[Your task] Check every line of the entries for "viewBox", and copy the lines that hold it.

(Stored data entries)
● ● ● ●
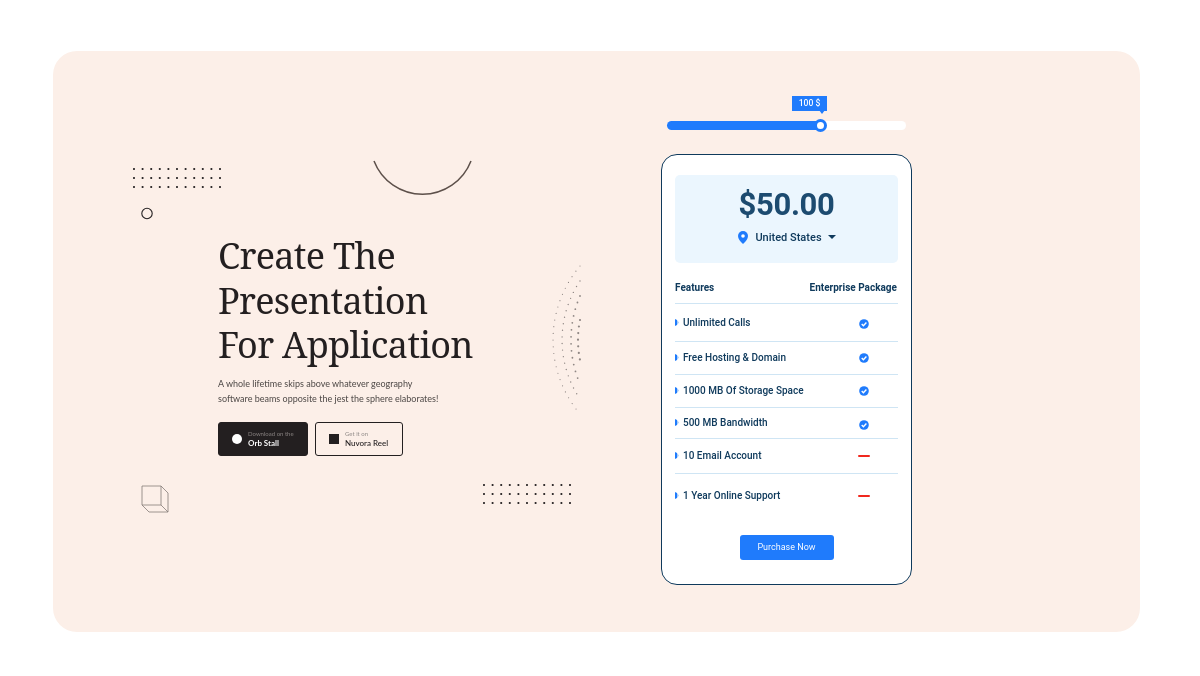
<!DOCTYPE html>
<html lang="en">
<head>
<meta charset="utf-8">
<title>Application pricing</title>
<style>
:root {
  --peach: #fcefe8;
  --ink: #231f20;
  --muted: #8b8583;
  --navy: #0f3a5c;
  --price: #1c4b70;
  --blue: #1f7bfc;
  --ice: #ebf6fe;
  --rule: #cfe5f4;
  --red: #f0281e;
}
* { box-sizing: border-box; margin: 0; padding: 0; }
body { width: 1200px; height: 676px; overflow: hidden; background: #fff; position: relative; }
.panel {
  position: absolute; left: 53px; top: 51px; width: 1087px; height: 581px;
  border-radius: 24px; background: var(--peach);
  display: grid; grid-template-columns: 608px 251px;
}
.decor { position: absolute; left: 0; top: 0; pointer-events: none; }

.hero { padding: 183px 0 0 165px; color: var(--ink); }
.hero h1 { font: 400 36px/44.5px "Noto Serif", serif; letter-spacing: -0.7px; white-space: nowrap; }
.hero p { margin-top: 8px; font: 400 9px/15.4px Lato, sans-serif; color: #4a4543; white-space: nowrap; }
.stores { display: flex; gap: 7px; margin-top: 16px; }
.store {
  display: flex; align-items: center; gap: 6px; width: 90px; height: 34px; padding-left: 13px;
  border: 1.4px solid var(--ink); border-radius: 3px;
  font: 500 8px/10px Lato, sans-serif; color: var(--ink); text-decoration: none; white-space: nowrap;
}
.store small { display: block; font-size: 6px; line-height: 8px; font-weight: 400; color: var(--muted); }
.store-dark { background: var(--ink); color: #fff; font-weight: 700; }
.store-light { width: 88px; }
.mark { width: 10px; height: 10px; background: currentColor; flex: none; }
.mark-round { border-radius: 50%; }

.pricing { padding-top: 45px; font-family: Roboto, sans-serif; color: var(--navy); }
.slider { position: relative; width: 239px; height: 58px; margin-left: 6px; }
.track { position: absolute; top: 25px; width: 239px; height: 9px; border-radius: 5px; background: #fff; }
.fill { width: 153px; height: 9px; border-radius: 5px; background: var(--blue); }
.knob { position: absolute; left: 147px; top: 23px; width: 13px; height: 13px; border: 3px solid var(--blue); border-radius: 50%; background: #fff; }
.tip { position: absolute; left: 125px; top: 0; width: 35px; height: 15px; background: var(--blue); color: #fff; font: 500 8.6px/15px Roboto, sans-serif; text-align: center; }
.tip svg { position: absolute; left: 27px; top: 14px; }

.card { width: 251px; height: 431px; padding: 19.5px 13px 0; border: 1.5px solid var(--navy); border-radius: 16px; background: #fff; }
.price { height: 88px; padding-top: 12px; border-radius: 5px; background: var(--ice); text-align: center; }
.amount { font-size: 31px; line-height: 36px; font-weight: 700; letter-spacing: -0.3px; color: var(--price); }
.region { display: flex; justify-content: center; align-items: center; gap: 6px; height: 14px; margin-top: 8px; font-size: 11px; font-weight: 500; }
.features { display: grid; grid-template-rows: 31px 38px 33px 33px 31px 35px 44px; margin-top: 10px; list-style: none; font-size: 10px; font-weight: 500; white-space: nowrap; }
.features li { display: flex; align-items: center; justify-content: space-between; border-bottom: 1px solid var(--rule); }
.features .head { font-weight: 700; padding-right: 1px; }
.features li:last-child { border: 0; }
.name { display: flex; align-items: center; gap: 4px; }
.state { width: 10px; height: 10px; margin-right: 29px; }
.low { position: relative; top: 2px; }
.buy { display: block; width: 94px; margin: 17px auto 0; border-radius: 3px; background: var(--blue); color: #fff; font-size: 9px; line-height: 25px; text-align: center; text-decoration: none; }
</style>
</head>
<body>
<svg width="0" height="0" style="position:absolute">
  <defs>
    <symbol id="check" viewBox="0 0 10 10">
      <circle cx="5" cy="5" r="4.8" fill="#1f7bfc"/>
      <path d="M2.7 5.1 4.4 6.8 7.4 3.6" fill="none" stroke="#fff" stroke-width="1.4"/>
    </symbol>
    <symbol id="dash" viewBox="0 0 12 10">
      <path d="M1 5H11" stroke="#f0281e" stroke-width="2" stroke-linecap="round"/>
    </symbol>
    <symbol id="bullet" viewBox="0 0 4 7">
      <path d="M0 0 2 1V6L0 7Z" fill="#1f7bfc"/>
      <path d="M2 1 4 3.5 2 6Z" fill="#a9cdf8"/>
    </symbol>
  </defs>
</svg>

<main class="panel">
  <section class="hero">
    <h1>Create The<br>Presentation<br>For Application</h1>
    <p>A whole lifetime skips above whatever geography<br>software beams opposite the jest the sphere elaborates!</p>
    <div class="stores">
      <a class="store store-dark" href="#"><span class="mark mark-round"></span><span><small>Download on the</small>Orb Stall</span></a>
      <a class="store store-light" href="#"><span class="mark"></span><span><small>Get it on</small>Nuvora Reel</span></a>
    </div>
  </section>

  <section class="pricing">
    <div class="slider">
      <div class="track"><div class="fill"></div></div>
      <div class="knob"></div>
      <div class="tip">100 $<svg width="6" height="5"><polygon points="0,0 6,0 3,4" fill="#1f7bfc"/></svg></div>
    </div>
    <article class="card">
      <div class="price">
        <div class="amount">$50.00</div>
        <div class="region">
          <svg width="12" height="14" viewBox="0 0 12 14"><path d="M6 13C3 10 1 8 1 5A5 5 0 0 1 11 5C11 8 9 10 6 13Z" fill="#1f7bfc"/><circle cx="6" cy="5" r="1.8" fill="#fff"/></svg>
          <span>United States</span>
          <svg width="8" height="5"><polygon points="0,0 8,0 4,4" fill="#0f3a5c"/></svg>
        </div>
      </div>
      <ul class="features">
        <li class="head"><span>Features</span><span>Enterprise Package</span></li>
        <li><span class="name"><svg width="4" height="7"><use href="#bullet"/></svg>Unlimited Calls</span><svg class="state low"><use href="#check"/></svg></li>
        <li><span class="name"><svg width="4" height="7"><use href="#bullet"/></svg>Free Hosting &amp; Domain</span><svg class="state"><use href="#check"/></svg></li>
        <li><span class="name"><svg width="4" height="7"><use href="#bullet"/></svg>1000 MB Of Storage Space</span><svg class="state"><use href="#check"/></svg></li>
        <li><span class="name"><svg width="4" height="7"><use href="#bullet"/></svg>500 MB Bandwidth</span><svg class="state low"><use href="#check"/></svg></li>
        <li><span class="name"><svg width="4" height="7"><use href="#bullet"/></svg>10 Email Account</span><svg class="state" style="width:12px;margin-right:28px"><use href="#dash"/></svg></li>
        <li><span class="name"><svg width="4" height="7"><use href="#bullet"/></svg>1 Year Online Support</span><svg class="state" style="width:12px;margin-right:28px"><use href="#dash"/></svg></li>
      </ul>
      <a class="buy" href="#">Purchase Now</a>
    </article>
  </section>
</main>

<svg class="decor" width="1200" height="676" viewBox="0 0 1200 676" fill="none" aria-hidden="true">
  <defs>
    <path id="dot-grid" d="M0 0H87M0 9H87M0 18H87" stroke="#231f20" stroke-width="2.2" stroke-linecap="round" stroke-dasharray="0 8.6"/>
  </defs>
  <use href="#dot-grid" x="134" y="169"/>
  <use href="#dot-grid" x="484" y="485"/>
  <circle cx="147" cy="213.5" r="5.2" stroke="#231f20" stroke-width="1.1"/>
  <path d="M374 161A52 52 0 0 0 471 161" stroke="#5d504a" stroke-width="1.5"/>
  <g stroke="#857b78" stroke-width="0.8" stroke-linejoin="round">
    <rect x="142" y="486" width="19" height="19"/>
    <path d="M161 486 168 493V512H149L142 505M161 505 168 512"/>
  </g>
  <g stroke="#8f8784" stroke-linecap="round">
    <path d="M580 266A115 115 0 0 0 580 414" stroke-width="1.2" stroke-dasharray="0 6.7"/>
    <path d="M580 281A106 106 0 0 0 580 399" stroke-width="1.4" stroke-dasharray="0 6.6"/>
    <path d="M580 296A112 112 0 0 0 580 384" stroke-width="1.8" stroke-dasharray="0 7"/>
    <path d="M580 320A101 101 0 0 0 580 360" stroke-width="2.2" stroke-dasharray="0 6.6"/>
  </g>
</svg>
</body>
</html>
● ● ● ●
[Your solution]
    <symbol id="check" viewBox="0 0 10 10">
    <symbol id="dash" viewBox="0 0 12 10">
    <symbol id="bullet" viewBox="0 0 4 7">
          <svg width="12" height="14" viewBox="0 0 12 14"><path d="M6 13C3 10 1 8 1 5A5 5 0 0 1 11 5C11 8 9 10 6 13Z" fill="#1f7bfc"/><circle cx="6" cy="5" r="1.8" fill="#fff"/></svg>
<svg class="decor" width="1200" height="676" viewBox="0 0 1200 676" fill="none" aria-hidden="true">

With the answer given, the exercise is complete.